RECORD EXTRACTS:
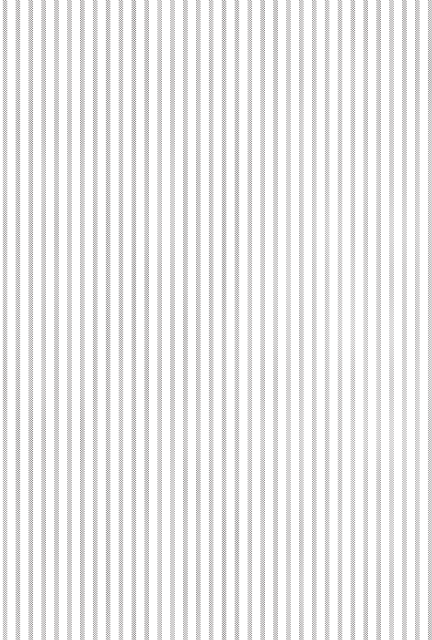
Reproduce this pattern procedurally as a Shadertoy shader.

```glsl
float hash(vec2 p) {
    return fract(sin(dot(p, vec2(127.1, 311.7))) * 43758.5);
}

float noise(vec2 p) {
    vec2 i = floor(p), f = fract(p);
    f = f * f * (3.0 - 2.0 * f);
    return mix(mix(hash(i), hash(i + vec2(1, 0)), f.x),
               mix(hash(i + vec2(0, 1)), hash(i + vec2(1, 1)), f.x), f.y);
}

// Staggered dots in four columns per stripe; one unit is one stripe period.
float dotCoverage(vec2 p, float pixel) {
    float across = fract(p.x + 0.11) - 0.5;
    float column = floor(across / 0.09);
    float row = p.y / 0.172 + 0.5 * mod(column, 2.0);
    vec2 offset = vec2(across - (column + 0.5) * 0.09, (fract(row) - 0.5) * 0.172);
    float inside = step(abs(column + 0.5), 2.0);
    return inside * (1.0 - smoothstep(-0.5, 0.5, (length(offset) - 0.047) / pixel));
}

void mainImage(out vec4 fragColor, in vec2 fragCoord) {
    float pixel = 33.53 / iResolution.x;
    vec2 p = fragCoord * pixel;

    // Box filter over the pixel keeps the fine weave smooth
    float ink = 0.0;
    for (int i = 0; i < 25; i++) {
        vec2 jitter = (vec2(i % 5, i / 5) - 2.0) / 5.0;
        ink += dotCoverage(p + jitter * pixel, pixel * 0.2) / 25.0;
    }

    // Uneven print: stripe to stripe, along each stripe, and a paler patch
    float stripe = floor(p.x + 0.11);
    vec2 uv = fragCoord / iResolution.xy;
    float strength = 0.9 + 0.15 * hash(vec2(stripe, 3.0));
    strength += 0.2 * (noise(vec2(stripe * 0.7, p.y * 0.25)) - 0.5);
    strength -= 0.22 * exp(-8.0 * dot(uv - vec2(0.85, 0.45), uv - vec2(0.85, 0.45)));

    vec3 color = 1.0 - ink * strength * vec3(0.475, 0.49, 0.49);
    fragColor = vec4(color, 1.0);
}
```
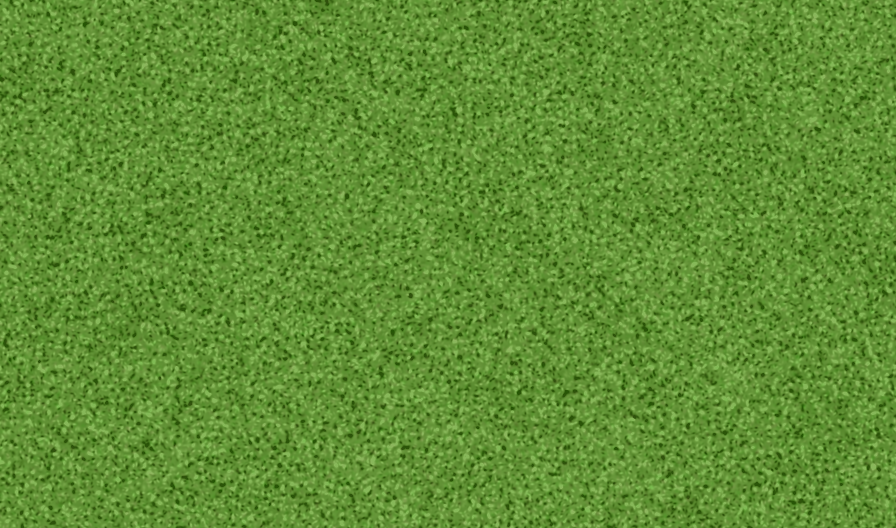
This texture is drawn by a Shadertoy shader. Its source:

```glsl
vec3 hash3(vec2 cell, float seed) {
    vec3 p = fract(vec3(cell.xyx + seed) * vec3(0.1031, 0.1030, 0.0973));
    p += dot(p, p.yxz + 33.33);
    return fract((p.xxy + p.yzz) * p.zyx);
}

// Sum of randomly turned leaflets, one per cell, scaled to unit deviation;
// rim gives each leaflet an opposite border, which evens out the lawn
float leaflets(vec2 p, vec2 size, float rim, float seed) {
    vec2 home = floor(p);
    float sum = 0.0;
    for (int y = -1; y <= 1; y++) {
        for (int x = -1; x <= 1; x++) {
            vec2 cell = home + vec2(x, y);
            vec3 place = hash3(cell, seed);
            float shade = hash3(cell, seed + 71.7).x * 2.0 - 1.0;
            vec2 offset = p - cell - place.xy;
            float angle = place.z * 3.14159;
            vec2 along = vec2(cos(angle), sin(angle));
            vec2 leaf = vec2(dot(offset, along), dot(offset, vec2(-along.y, along.x))) / size;
            float reach = dot(leaf, leaf);
            sum += shade * (1.0 - rim * reach) * exp(-reach);
        }
    }
    float power = 0.5 - 0.5 * rim + 0.25 * rim * rim;
    return sum / sqrt(3.14159 * size.x * size.y * power / 3.0);
}

float ramp(float low, float high, float value) {
    return (value - low) / (high - low);
}

// Shadowed gaps through mid greens to sunlit tips
vec3 grassColor(float tone) {
    vec3 gap = vec3(0.23, 0.40, 0.08);
    vec3 shadow = vec3(0.31, 0.49, 0.14);
    vec3 body = vec3(0.36, 0.55, 0.19);
    vec3 lit = vec3(0.425, 0.61, 0.245);
    vec3 tip = vec3(0.50, 0.69, 0.32);
    vec3 color = mix(gap, shadow, clamp(ramp(-1.75, -0.92, tone), -0.8, 1.0));
    color = mix(color, body, clamp(ramp(-0.92, -0.22, tone), 0.0, 1.0));
    color = mix(color, lit, clamp(ramp(-0.22, 0.58, tone), 0.0, 1.0));
    return mix(color, tip, clamp(ramp(0.58, 1.6, tone), 0.0, 1.4));
}

void mainImage(out vec4 fragColor, in vec2 fragCoord) {
    vec2 uv = fragCoord / iResolution.y;

    // Tufts, fine blades and faint broad patches
    vec2 tuft = vec2(0.56, 0.38);
    vec2 blade = vec2(0.58, 0.36);
    float tone = 0.74 * leaflets(uv * 86.0, tuft, 0.65, 3.0);
    tone += 0.66 * leaflets(uv * 134.0, blade, 0.5, 19.0);
    tone += 0.12 * leaflets(uv * 36.0, tuft, 0.0, 37.0);
    tone += 0.07 * leaflets(uv * 7.0, tuft, 0.0, 53.0);

    // Slight drift between fresh and dry green
    float dryness = leaflets(uv * 90.0, tuft, 0.4, 91.0);
    vec3 color = grassColor(tone) + dryness * vec3(0.008, -0.003, 0.006);

    fragColor = vec4(clamp(color, 0.0, 1.0), 1.0);
}
```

YOUR OBJECTIVE: Every entry should come back exactly as written, only without images.

SOLUTION:
Reproduce this pattern procedurally as a Shadertoy shader.

```glsl
float hash(vec2 p) {
    return fract(sin(dot(p, vec2(127.1, 311.7))) * 43758.5);
}

float noise(vec2 p) {
    vec2 i = floor(p), f = fract(p);
    f = f * f * (3.0 - 2.0 * f);
    return mix(mix(hash(i), hash(i + vec2(1, 0)), f.x),
               mix(hash(i + vec2(0, 1)), hash(i + vec2(1, 1)), f.x), f.y);
}

// Staggered dots in four columns per stripe; one unit is one stripe period.
float dotCoverage(vec2 p, float pixel) {
    float across = fract(p.x + 0.11) - 0.5;
    float column = floor(across / 0.09);
    float row = p.y / 0.172 + 0.5 * mod(column, 2.0);
    vec2 offset = vec2(across - (column + 0.5) * 0.09, (fract(row) - 0.5) * 0.172);
    float inside = step(abs(column + 0.5), 2.0);
    return inside * (1.0 - smoothstep(-0.5, 0.5, (length(offset) - 0.047) / pixel));
}

void mainImage(out vec4 fragColor, in vec2 fragCoord) {
    float pixel = 33.53 / iResolution.x;
    vec2 p = fragCoord * pixel;

    // Box filter over the pixel keeps the fine weave smooth
    float ink = 0.0;
    for (int i = 0; i < 25; i++) {
        vec2 jitter = (vec2(i % 5, i / 5) - 2.0) / 5.0;
        ink += dotCoverage(p + jitter * pixel, pixel * 0.2) / 25.0;
    }

    // Uneven print: stripe to stripe, along each stripe, and a paler patch
    float stripe = floor(p.x + 0.11);
    vec2 uv = fragCoord / iResolution.xy;
    float strength = 0.9 + 0.15 * hash(vec2(stripe, 3.0));
    strength += 0.2 * (noise(vec2(stripe * 0.7, p.y * 0.25)) - 0.5);
    strength -= 0.22 * exp(-8.0 * dot(uv - vec2(0.85, 0.45), uv - vec2(0.85, 0.45)));

    vec3 color = 1.0 - ink * strength * vec3(0.475, 0.49, 0.49);
    fragColor = vec4(color, 1.0);
}
```
This texture is drawn by a Shadertoy shader. Its source:

```glsl
vec3 hash3(vec2 cell, float seed) {
    vec3 p = fract(vec3(cell.xyx + seed) * vec3(0.1031, 0.1030, 0.0973));
    p += dot(p, p.yxz + 33.33);
    return fract((p.xxy + p.yzz) * p.zyx);
}

// Sum of randomly turned leaflets, one per cell, scaled to unit deviation;
// rim gives each leaflet an opposite border, which evens out the lawn
float leaflets(vec2 p, vec2 size, float rim, float seed) {
    vec2 home = floor(p);
    float sum = 0.0;
    for (int y = -1; y <= 1; y++) {
        for (int x = -1; x <= 1; x++) {
            vec2 cell = home + vec2(x, y);
            vec3 place = hash3(cell, seed);
            float shade = hash3(cell, seed + 71.7).x * 2.0 - 1.0;
            vec2 offset = p - cell - place.xy;
            float angle = place.z * 3.14159;
            vec2 along = vec2(cos(angle), sin(angle));
            vec2 leaf = vec2(dot(offset, along), dot(offset, vec2(-along.y, along.x))) / size;
            float reach = dot(leaf, leaf);
            sum += shade * (1.0 - rim * reach) * exp(-reach);
        }
    }
    float power = 0.5 - 0.5 * rim + 0.25 * rim * rim;
    return sum / sqrt(3.14159 * size.x * size.y * power / 3.0);
}

float ramp(float low, float high, float value) {
    return (value - low) / (high - low);
}

// Shadowed gaps through mid greens to sunlit tips
vec3 grassColor(float tone) {
    vec3 gap = vec3(0.23, 0.40, 0.08);
    vec3 shadow = vec3(0.31, 0.49, 0.14);
    vec3 body = vec3(0.36, 0.55, 0.19);
    vec3 lit = vec3(0.425, 0.61, 0.245);
    vec3 tip = vec3(0.50, 0.69, 0.32);
    vec3 color = mix(gap, shadow, clamp(ramp(-1.75, -0.92, tone), -0.8, 1.0));
    color = mix(color, body, clamp(ramp(-0.92, -0.22, tone), 0.0, 1.0));
    color = mix(color, lit, clamp(ramp(-0.22, 0.58, tone), 0.0, 1.0));
    return mix(color, tip, clamp(ramp(0.58, 1.6, tone), 0.0, 1.4));
}

void mainImage(out vec4 fragColor, in vec2 fragCoord) {
    vec2 uv = fragCoord / iResolution.y;

    // Tufts, fine blades and faint broad patches
    vec2 tuft = vec2(0.56, 0.38);
    vec2 blade = vec2(0.58, 0.36);
    float tone = 0.74 * leaflets(uv * 86.0, tuft, 0.65, 3.0);
    tone += 0.66 * leaflets(uv * 134.0, blade, 0.5, 19.0);
    tone += 0.12 * leaflets(uv * 36.0, tuft, 0.0, 37.0);
    tone += 0.07 * leaflets(uv * 7.0, tuft, 0.0, 53.0);

    // Slight drift between fresh and dry green
    float dryness = leaflets(uv * 90.0, tuft, 0.4, 91.0);
    vec3 color = grassColor(tone) + dryness * vec3(0.008, -0.003, 0.006);

    fragColor = vec4(clamp(color, 0.0, 1.0), 1.0);
}
```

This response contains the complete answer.